*** Opening of Entries shown ***

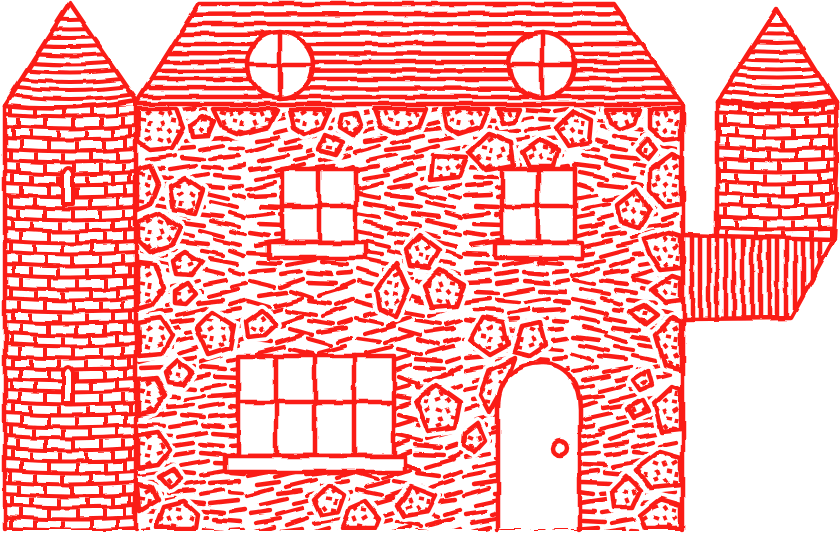
<!DOCTYPE html>
<html lang="en">
<head>
<meta charset="utf-8">
<title>Stone house with two towers</title>
<style>
:root { --ink: #fa1f19; --paper: #ffffff; }
html, body { margin: 0; background: var(--paper); }
body { width: 840px; height: 535px; overflow: hidden; }
svg { display: block; }
.ink { stroke: var(--ink); stroke-width: 4.5; stroke-linecap: round; stroke-linejoin: round; fill: none; }
.fine { stroke: var(--ink); stroke-width: 4; fill: none; }
.pane { fill: var(--paper); }
.halo { fill: var(--paper); stroke: var(--paper); stroke-width: 12; stroke-linejoin: round; }
.stone { fill: url(#stipple); stroke: var(--ink); stroke-width: 4.5; stroke-linejoin: round; }
</style>
</head>
<body>
<svg width="840" height="535" viewBox="0 0 840 535" role="img" aria-label="Red line drawing of a stone house with a brick tower on the left and a hanging turret on the right">
<defs>
  <filter id="hand-drawn" filterUnits="userSpaceOnUse" x="0" y="0" width="840" height="535">
    <feTurbulence type="fractalNoise" baseFrequency=".04" numOctaves="2" seed="7" result="wobble"/>
    <feDisplacementMap in="SourceGraphic" in2="wobble" scale="5" xChannelSelector="R" yChannelSelector="G"/>
  </filter>

  <pattern id="bricks" patternUnits="userSpaceOnUse" x="5" y="110" width="131" height="46">
    <path class="fine" d="M0 4q65 5 131 0M0 16q65 5 131 0M0 27q65 5 131 0M0 39q65 5 131 0
      M14 5v11M40 6v12M68 6v12M96 6v12M118 5v11
      M8 16v11M26 17v12M54 18v12M82 18v12M108 17v11M125 16v11
      M16 28v11M44 29v12M72 29v12M100 29v12M120 28v11
      M6 39v7M30 40v6M58 41v5M86 41v5M112 40v6M6 0v4M30 0v6M58 0v6M86 0v6M112 0v5"/>
  </pattern>
  <pattern id="turret-bricks" href="#bricks" x="711" y="108"/>

  <pattern id="stipple" patternUnits="userSpaceOnUse" width="31" height="27">
    <rect class="pane" width="31" height="27"/>
    <path class="ink" style="stroke-width:3.8;stroke-linecap:butt" d="M3 4l5 2M13 3l2 5M22 6l5-3M6 12l2 5M16 12l5 1M26 13l-1 5M2 22l5-2M13 20l3 4M21 23l5 1"/>
  </pattern>

  <g id="cone-courses">
    <path class="fine" d="M0 14q66 6 132 0M0 23q66 7 132 0M0 31q66 8 132 0M0 40q66 8 132 0M0 48q66 9 132 0M0 57q66 9 132 0M0 65q66 9 132 0M0 74q66 10 132 0M0 82q66 10 132 0M0 91q66 10 132 0"/>
  </g>

  <path id="dashes-rising" d="M2 7l23-4M32 8l27-5M66 6l20-4M92 8l13-3M10 17l26-5M43 16l20-3M70 18l28-7M0 26l20-4M27 27l24-6M58 25l25-3M90 27l14-4M9 35l22-3M38 37l29-7M74 35l26-4M-1 46l25-7M31 44l22-3M60 46l21-6M88 45l15-3M12 55l27-6M46 54l19-4M72 55l28-6M2 64l20-3M29 65l26-7M62 63l23-3M92 65l12-4M8 73l24-4M39 75l21-7M67 73l30-5M0 84l26-7M33 82l22-3M61 84l20-6M88 82l15-3"/>
  <path id="dashes-falling" d="M2 2l21 4M30 3l25 3M62 1l26 6M94 3l11 3M9 11l28 5M44 12l20 3M71 10l27 6M1 21l22 4M30 20l19 6M56 22l27 3M90 21l14 4M10 30l25 6M42 31l22 3M71 29l28 6M0 39l26 5M33 40l20 4M60 39l23 6M90 40l14 3M12 49l21 5M40 50l27 3M74 48l25 6M2 59l24 3M33 58l22 6M62 59l21 4M90 59l14 5M8 67l28 6M43 69l19 3M69 67l29 5M1 77l20 6M28 78l26 3M61 77l22 5M90 78l13 4"/>
  <path id="dashes-level" d="M2 4l25-1M34 5l20-3M61 3l24 2M92 5l12-2M12 14l22 1M41 16l28-5M76 13l25 1M0 24l26-3M33 22l21 2M61 25l24-4M91 23l13 1M10 32l28 1M45 35l19-3M70 33l29-2M1 41l20 3M28 43l25-2M60 44l23-4M90 42l13 1M8 53l27-4M42 51l22 2M70 53l28-3M0 61l23 1M30 63l26-4M63 61l20 2M90 62l14-2M11 71l21 1M39 73l28-5M74 70l25 2M2 80l24-2M33 82l20-3M60 80l23 2M90 81l13-1"/>
  <path id="dashes-crossed" d="M2 3l25 6M33 9l22-8M60 4l28 1M94 8l11-5M11 18l27-4M43 13l20 7M70 17l27-8M0 23l21 6M27 28l27-7M61 23l22 3M89 27l15-6M10 37l23-6M39 32l28 5M74 38l24-8M1 40l24 5M31 47l23-8M60 42l25 4M91 46l13-4M9 56l28-8M43 51l21 6M70 54l28-4M2 61l21 3M29 65l26-8M61 61l22 6M90 64l13-4M10 75l26-6M42 71l23 5M71 75l26-7M0 79l24 5M31 84l22-7M60 81l25 2M91 84l12-4"/>

  <g id="fieldstones">
    <polygon points="139,109 176,109 183,128 172,148 150,150 138,142"/>
    <polygon points="190,125 203,116 214,122 208,136 192,137"/>
    <polygon points="213,109 277,109 268,127 240,134 221,126"/>
    <polygon points="290,109 330,109 322,128 305,135 294,128"/>
    <polygon points="343,114 357,112 361,124 353,136 340,128"/>
    <polygon points="374,109 426,109 419,128 395,133 381,127"/>
    <polygon points="443,109 488,109 480,127 458,134 446,126"/>
    <polygon points="498,109 520,109 514,122 503,124"/>
    <polygon points="556,128 574,111 592,120 590,142 568,146"/>
    <polygon points="607,109 640,109 635,124 620,130 610,124"/>
    <polygon points="650,109 681,109 681,138 664,140 650,128"/>
    <polygon points="469,152 488,134 511,142 514,165 487,170"/>
    <polygon points="523,152 540,140 558,150 554,166 530,166"/>
    <polygon points="432,155 467,157 459,177 430,180"/>
    <polygon points="325,135 343,142 335,155 318,150"/>
    <polygon points="138,170 150,166 158,184 150,205 138,210"/>
    <polygon points="170,186 186,178 203,190 195,214 174,210"/>
    <polygon points="138,222 160,213 180,228 172,245 150,252 138,240"/>
    <polygon points="138,262 155,264 164,288 152,306 138,310"/>
    <polygon points="173,260 186,252 202,262 192,275 176,274"/>
    <polygon points="175,291 188,283 196,294 186,304 175,303"/>
    <polygon points="138,322 160,318 172,336 162,354 140,356"/>
    <polygon points="196,328 212,312 234,326 230,348 208,355"/>
    <polygon points="246,322 262,311 277,325 265,336 248,338"/>
    <polygon points="406,250 420,235 440,250 430,268 410,266"/>
    <polygon points="377,290 396,263 408,290 396,316 380,308"/>
    <polygon points="424,286 440,270 464,284 456,306 432,308"/>
    <polygon points="470,340 482,318 503,322 508,345 490,355"/>
    <polygon points="514,352 522,326 540,322 546,345 530,356"/>
    <polygon points="481,395 490,370 515,358 505,385 490,412"/>
    <polygon points="416,400 436,385 460,402 455,428 428,432"/>
    <polygon points="465,433 478,423 485,440 474,452 464,446"/>
    <polygon points="650,170 672,154 681,158 681,205 665,208 650,190"/>
    <polygon points="617,205 636,190 650,210 640,228 620,222"/>
    <polygon points="637,150 648,139 656,150 648,160"/>
    <polygon points="644,240 668,232 681,236 681,268 660,270 650,255"/>
    <polygon points="652,290 672,276 681,279 681,300 665,302"/>
    <polygon points="629,312 645,305 658,315 645,325"/>
    <polygon points="655,335 672,318 681,322 681,370 664,366"/>
    <polygon points="633,380 648,370 652,385 640,390"/>
    <polygon points="628,408 642,400 648,412 634,418"/>
    <polygon points="654,403 672,386 681,390 681,430 662,432"/>
    <polygon points="636,470 660,452 681,458 681,485 650,488"/>
    <polygon points="612,490 626,476 640,490 632,508 614,508"/>
    <polygon points="640,515 660,499 681,505 681,528 645,528"/>
    <polygon points="138,380 156,378 166,395 152,412 138,415"/>
    <polygon points="165,372 178,360 192,372 182,384 168,382"/>
    <polygon points="138,435 158,432 170,450 158,465 138,468"/>
    <polygon points="160,477 174,469 181,480 170,488"/>
    <polygon points="138,484 152,487 158,500 140,511"/>
    <polygon points="156,528 164,507 184,502 198,515 196,528"/>
    <polygon points="315,500 330,485 344,495 338,512 322,515"/>
    <polygon points="342,528 350,508 366,501 380,518 376,528"/>
    <polygon points="398,505 412,487 436,496 428,512 404,516"/>
  </g>

  <g id="round-window">
    <circle class="ink pane" r="33"/>
    <path class="ink" d="M-33 0h66M0-33v66"/>
  </g>
  <g id="upper-window">
    <rect class="ink pane" width="73" height="74"/>
    <path class="ink" d="M36 0v74M0 37h73"/>
  </g>
  <g id="arrow-slit">
    <path class="ink pane" style="stroke-width:4" d="M0 37v-31q5-10 10 0v31z"/>
  </g>

  <clipPath id="wall-area"><rect x="136" y="106" width="547" height="424"/></clipPath>
  <clipPath id="left-cone-area"><polygon points="70,3 136,100 5,105"/></clipPath>
  <clipPath id="right-cone-area"><polygon points="777,8 836,103 717,102"/></clipPath>
  <clipPath id="roof-area"><polygon points="199,4 613,4 683,104 136,104"/></clipPath>
  <clipPath id="bracket-area"><polygon points="683,236 833,239 791,319 683,319"/></clipPath>
</defs>

<rect class="pane" width="840" height="535"/>

<g id="house" filter="url(#hand-drawn)">

  <g id="stone-wall" clip-path="url(#wall-area)">
    <g class="ink" style="stroke-width:4.3">
      <use href="#dashes-level" x="140" y="106"/>
      <use href="#dashes-rising" x="248" y="106"/>
      <use href="#dashes-rising" x="356" y="106"/>
      <use href="#dashes-level" x="464" y="106"/>
      <use href="#dashes-falling" x="572" y="106"/>
      <use href="#dashes-falling" x="140" y="192"/>
      <use href="#dashes-level" x="248" y="192"/>
      <use href="#dashes-falling" x="356" y="192"/>
      <use href="#dashes-level" x="464" y="192"/>
      <use href="#dashes-rising" x="572" y="192"/>
      <use href="#dashes-rising" x="140" y="278"/>
      <use href="#dashes-crossed" x="248" y="278"/>
      <use href="#dashes-crossed" x="356" y="278"/>
      <use href="#dashes-level" x="464" y="278"/>
      <use href="#dashes-falling" x="572" y="278"/>
      <use href="#dashes-level" x="140" y="364"/>
      <use href="#dashes-level" x="248" y="364"/>
      <use href="#dashes-crossed" x="356" y="364"/>
      <use href="#dashes-rising" x="464" y="364"/>
      <use href="#dashes-rising" x="572" y="364"/>
      <use href="#dashes-level" x="140" y="450"/>
      <use href="#dashes-rising" x="248" y="450"/>
      <use href="#dashes-crossed" x="356" y="450"/>
      <use href="#dashes-rising" x="464" y="450"/>
      <use href="#dashes-level" x="572" y="450"/>
    </g>
    <use class="halo" href="#fieldstones"/>
    <use class="stone" href="#fieldstones"/>
  </g>
  <path class="ink" d="M136 100V529M683 104V529"/>

  <g id="roof">
    <path class="ink" clip-path="url(#roof-area)" d="M130 15l560-2M130 24h560M130 34l560-1M130 44h560M130 53l560 1M130 62h560M130 71l560-1M130 79h560M130 88l560 1M130 97h560"/>
    <polygon class="ink" points="199,4 613,4 683,104 136,104"/>
    <use href="#round-window" x="280" y="65"/>
    <use href="#round-window" x="542" y="65"/>
  </g>

  <g id="windows">
    <use href="#upper-window" x="283" y="169"/>
    <rect class="ink pane" x="269" y="243" width="96" height="15"/>
    <use href="#upper-window" x="502" y="169"/>
    <rect class="ink pane" x="495" y="243" width="88" height="15"/>
    <rect class="ink pane" x="238" y="356" width="156" height="100"/>
    <path class="ink" d="M276 356v100M315 356v100M354 356v100M238 402h156"/>
    <rect class="ink pane" x="226" y="456" width="179" height="16"/>
  </g>

  <g id="door">
    <path class="ink pane" d="M498 529V408C498 378 518 363 541 363C566 363 580 382 580 410V529"/>
    <circle class="ink pane" cx="560" cy="449" r="7"/>
  </g>

  <g id="left-tower">
    <rect x="5" y="105" width="131" height="425" fill="url(#bricks)"/>
    <path class="ink" d="M5 105V529"/>
    <g clip-path="url(#left-cone-area)"><use href="#cone-courses" x="4" y="3"/></g>
    <path class="ink" d="M5 105L70 3L136 100Q70 112 5 105"/>
    <use href="#arrow-slit" x="63" y="167"/>
    <use href="#arrow-slit" x="63" y="366"/>
  </g>

  <g id="right-turret">
    <rect x="717" y="102" width="119" height="136" fill="url(#turret-bricks)"/>
    <path class="ink" d="M717 102V236M836 103L837 170L834 238"/>
    <g clip-path="url(#right-cone-area)"><use href="#cone-courses" x="711" y="8"/></g>
    <path class="ink" d="M717 102L777 8L836 103Q777 112 717 102"/>
    <path class="ink" clip-path="url(#bracket-area)" d="M692 236v84M700 236v84M709 236v84M717 236v84M726 236v84M734 236v84M743 236v84M752 236v84M760 236v84M769 236v84M777 236v84M786 236v84M795 236v84M803 236v84M812 236v84M820 236v84"/>
    <path class="ink" d="M683 235L717 236L834 239L791 318L683 319"/>
  </g>
</g>
</svg>
</body>
</html>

*** Close of Entries shown ***

- **Your objective**: Of all the entries above, retype exactly the lines from the line with "102V236M836 103L837 170L834" to the line with "102L777 8L836 103Q777", both included, and no others.

- **Exercise result**:
    <path class="ink" d="M717 102V236M836 103L837 170L834 238"/>
    <g clip-path="url(#right-cone-area)"><use href="#cone-courses" x="711" y="8"/></g>
    <path class="ink" d="M717 102L777 8L836 103Q777 112 717 102"/>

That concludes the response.